Local enterprises need to focus on IP protection

November 01, 2019 - 09:02

Amid increasingly sophisticated and complex intellectual property (IP) violations, Vietnamese businesses remained slow to register their products and protect their rights, said experts.


Trung Nguyên Coffee nearly lost its trademark in the US in 2010 due to slow IP registration. — Photo brandsvietnam.com

HÀ NỘI — Amid increasingly sophisticated and complex intellectual property (IP) violations, Vietnamese businesses remained slow to register their products and protect their rights, said experts.

According to industry insiders, strong IP protection paved the way for a long-term economic development strategy, and was also mandatory for the current economic integration process.

However, Đỗ Hữu Quang, former leader of the Market Management Department in the south of Việt Nam, told local media: “Trademarks of local products are being violated as firms don't pay enough attention registering their IP.”

Quang added the value of intangible assets and brand value accounted for three-quarters, and in some cases 90 per cent, of the company's asset value. However, the registration and protection of intellectual property rights had gone largely ignored by domestic enterprises. 

According to PwC Vietnam, the average proportion of the value of intangible assets in total enterprise value worldwide in 2016 was 53 per cent, but this proportion among Vietnamese enterprises was only 26 per cent.

IP registration of intangible assets aims to ensure they are exclusively used to promote the enterprises. Importantly, it is weapon to proactively combat counterfeit and pirated goods, and protect market shares for goods and services domestically and internationally.

Statistics show that the number of applications for trademark protection filed at the Intellectual Property Office of Việt Nam (Ministry of Science and Technology) is increasing. Before 1990, only about 300 to 2,000 applications for trademark protection were made each year. From 1990 to 2005, an average of 4,500 applications were filed annually. Since 2010, that figure has risen to 32,000-50,000.  

However, Quang said: “These numbers are still too low, especially compared to the number of enterprises in the country.”

According to the newly published White Book on Vietnamese Enterprises, at the end of 2018, the number of operating enterprises was 714,755, with the number of newly-established enterprises rising sharply. In the first nine months of this year, the Government Statistics Office counted more than 100,000 newly-established enterprises nationwide.

Participants at a recent conference on IP in Hà Nội found that enterprises were slow to register for IP both at home and overseas, although Việt Nam's export turnover had continuously increased in recent years. 

For example, since 2015, the rate of filing for registration of designs in Japan has increased thanks to the Lahay Agreement on international registration of industrial designs, managed by the World Intellectual Property Organisation (WIPO). Since then, 50 per cent of applications filed in Japan have been from foreign companies. Having joined the agreement a month ago, not many Vietnamese enterprises have bothered to take advantage of it.

The Intellectual Property Office said the number of industrial design registration applications of Vietnamese enterprises in foreign countries accounted for a very small portion.
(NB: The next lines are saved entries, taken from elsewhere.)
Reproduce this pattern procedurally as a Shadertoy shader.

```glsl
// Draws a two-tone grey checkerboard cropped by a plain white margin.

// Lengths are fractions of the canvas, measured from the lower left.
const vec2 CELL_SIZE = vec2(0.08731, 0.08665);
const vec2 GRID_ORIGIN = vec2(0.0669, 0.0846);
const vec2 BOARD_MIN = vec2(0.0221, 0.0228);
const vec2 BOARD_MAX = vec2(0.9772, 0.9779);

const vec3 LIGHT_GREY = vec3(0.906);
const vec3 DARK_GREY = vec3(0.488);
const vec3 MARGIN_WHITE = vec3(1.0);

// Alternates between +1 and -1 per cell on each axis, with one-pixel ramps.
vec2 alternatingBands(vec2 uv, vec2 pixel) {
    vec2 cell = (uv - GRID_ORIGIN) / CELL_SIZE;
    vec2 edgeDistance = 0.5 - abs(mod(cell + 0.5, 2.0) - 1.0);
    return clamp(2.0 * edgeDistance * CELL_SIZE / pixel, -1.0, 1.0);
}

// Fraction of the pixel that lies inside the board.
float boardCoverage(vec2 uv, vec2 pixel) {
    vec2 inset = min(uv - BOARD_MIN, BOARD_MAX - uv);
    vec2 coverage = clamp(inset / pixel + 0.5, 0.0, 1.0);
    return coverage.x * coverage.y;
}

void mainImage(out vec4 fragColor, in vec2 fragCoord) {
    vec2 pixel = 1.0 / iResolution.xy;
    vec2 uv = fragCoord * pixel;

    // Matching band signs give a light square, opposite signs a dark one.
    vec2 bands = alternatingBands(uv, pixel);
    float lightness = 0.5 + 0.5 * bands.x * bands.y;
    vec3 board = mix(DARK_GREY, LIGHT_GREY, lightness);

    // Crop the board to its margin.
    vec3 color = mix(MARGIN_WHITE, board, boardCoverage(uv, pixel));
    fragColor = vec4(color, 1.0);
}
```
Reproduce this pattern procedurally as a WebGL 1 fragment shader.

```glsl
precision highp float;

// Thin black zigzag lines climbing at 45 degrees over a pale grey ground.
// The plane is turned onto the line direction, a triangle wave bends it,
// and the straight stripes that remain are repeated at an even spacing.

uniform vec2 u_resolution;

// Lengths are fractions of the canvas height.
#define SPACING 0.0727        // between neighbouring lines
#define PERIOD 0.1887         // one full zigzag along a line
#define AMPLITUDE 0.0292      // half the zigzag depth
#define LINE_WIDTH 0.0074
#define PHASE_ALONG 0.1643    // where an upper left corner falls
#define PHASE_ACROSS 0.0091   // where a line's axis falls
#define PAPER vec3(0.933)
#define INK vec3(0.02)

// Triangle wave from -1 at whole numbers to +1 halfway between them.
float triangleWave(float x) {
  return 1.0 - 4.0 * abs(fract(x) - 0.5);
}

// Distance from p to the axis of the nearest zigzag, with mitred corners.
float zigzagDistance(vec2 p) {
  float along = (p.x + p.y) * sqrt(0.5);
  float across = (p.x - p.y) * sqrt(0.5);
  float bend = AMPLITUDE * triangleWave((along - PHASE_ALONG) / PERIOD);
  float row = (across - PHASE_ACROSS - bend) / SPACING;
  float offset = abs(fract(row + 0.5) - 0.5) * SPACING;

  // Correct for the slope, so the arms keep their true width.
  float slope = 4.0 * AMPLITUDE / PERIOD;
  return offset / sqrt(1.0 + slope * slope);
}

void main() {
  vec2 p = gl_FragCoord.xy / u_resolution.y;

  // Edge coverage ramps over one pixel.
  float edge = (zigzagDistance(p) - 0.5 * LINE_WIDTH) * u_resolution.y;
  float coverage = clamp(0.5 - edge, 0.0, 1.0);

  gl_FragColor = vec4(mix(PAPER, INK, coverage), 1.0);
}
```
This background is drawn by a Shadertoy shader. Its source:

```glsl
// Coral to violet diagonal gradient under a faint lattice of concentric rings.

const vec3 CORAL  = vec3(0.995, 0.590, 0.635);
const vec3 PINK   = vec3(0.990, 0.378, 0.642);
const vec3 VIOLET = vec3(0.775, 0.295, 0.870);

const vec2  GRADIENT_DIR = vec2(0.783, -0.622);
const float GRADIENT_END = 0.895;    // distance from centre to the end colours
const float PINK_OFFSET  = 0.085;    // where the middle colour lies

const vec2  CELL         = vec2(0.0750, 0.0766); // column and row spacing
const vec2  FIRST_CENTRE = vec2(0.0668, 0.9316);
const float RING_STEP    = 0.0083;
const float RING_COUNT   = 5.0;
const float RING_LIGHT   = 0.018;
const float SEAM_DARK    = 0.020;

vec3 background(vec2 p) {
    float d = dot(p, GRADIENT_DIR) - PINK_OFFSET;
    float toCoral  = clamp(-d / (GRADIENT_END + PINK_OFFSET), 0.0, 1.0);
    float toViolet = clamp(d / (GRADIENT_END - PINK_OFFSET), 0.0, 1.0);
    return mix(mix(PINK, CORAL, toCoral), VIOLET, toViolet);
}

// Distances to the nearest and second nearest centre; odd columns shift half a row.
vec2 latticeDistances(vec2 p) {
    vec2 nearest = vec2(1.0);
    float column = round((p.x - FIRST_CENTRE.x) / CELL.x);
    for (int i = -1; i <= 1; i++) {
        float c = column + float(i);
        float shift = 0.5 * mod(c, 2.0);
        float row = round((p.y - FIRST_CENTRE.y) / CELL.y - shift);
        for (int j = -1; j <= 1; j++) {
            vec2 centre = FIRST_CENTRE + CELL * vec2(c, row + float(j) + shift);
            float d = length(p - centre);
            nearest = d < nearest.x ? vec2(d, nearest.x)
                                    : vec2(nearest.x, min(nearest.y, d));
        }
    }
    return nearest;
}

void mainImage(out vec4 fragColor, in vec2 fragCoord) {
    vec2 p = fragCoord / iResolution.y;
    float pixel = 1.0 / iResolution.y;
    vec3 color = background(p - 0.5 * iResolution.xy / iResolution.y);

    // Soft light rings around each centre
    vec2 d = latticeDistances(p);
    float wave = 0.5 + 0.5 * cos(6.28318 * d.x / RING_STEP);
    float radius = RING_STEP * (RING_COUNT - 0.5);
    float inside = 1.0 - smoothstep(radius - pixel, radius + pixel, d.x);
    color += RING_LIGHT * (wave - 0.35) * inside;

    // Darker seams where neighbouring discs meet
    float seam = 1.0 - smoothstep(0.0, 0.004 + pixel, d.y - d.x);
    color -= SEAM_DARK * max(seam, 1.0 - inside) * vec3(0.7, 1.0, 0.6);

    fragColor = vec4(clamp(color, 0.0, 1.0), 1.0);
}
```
For example, there are only 10 registered designs in the United States and 166 in the European Union.

Quang urged: “Enterprises should register to protect their IP. At the same time, they should build and follow an IP strategy, and set up an IP data system to track updates with competitors so they can prevent infringements.”

Current IP enforcement was mostly done by State agencies, without active participation of businesses and consumers. He told businesses not to avoid or be afraid to sue when there was an IP infringement. 

Trần Giang Khuê, in charge of the southern branch of the Intellectual Property Office, said enterprises needed special teams to deal with the issue. “It is either register now or lose your trademark,” Khuê said. — VNS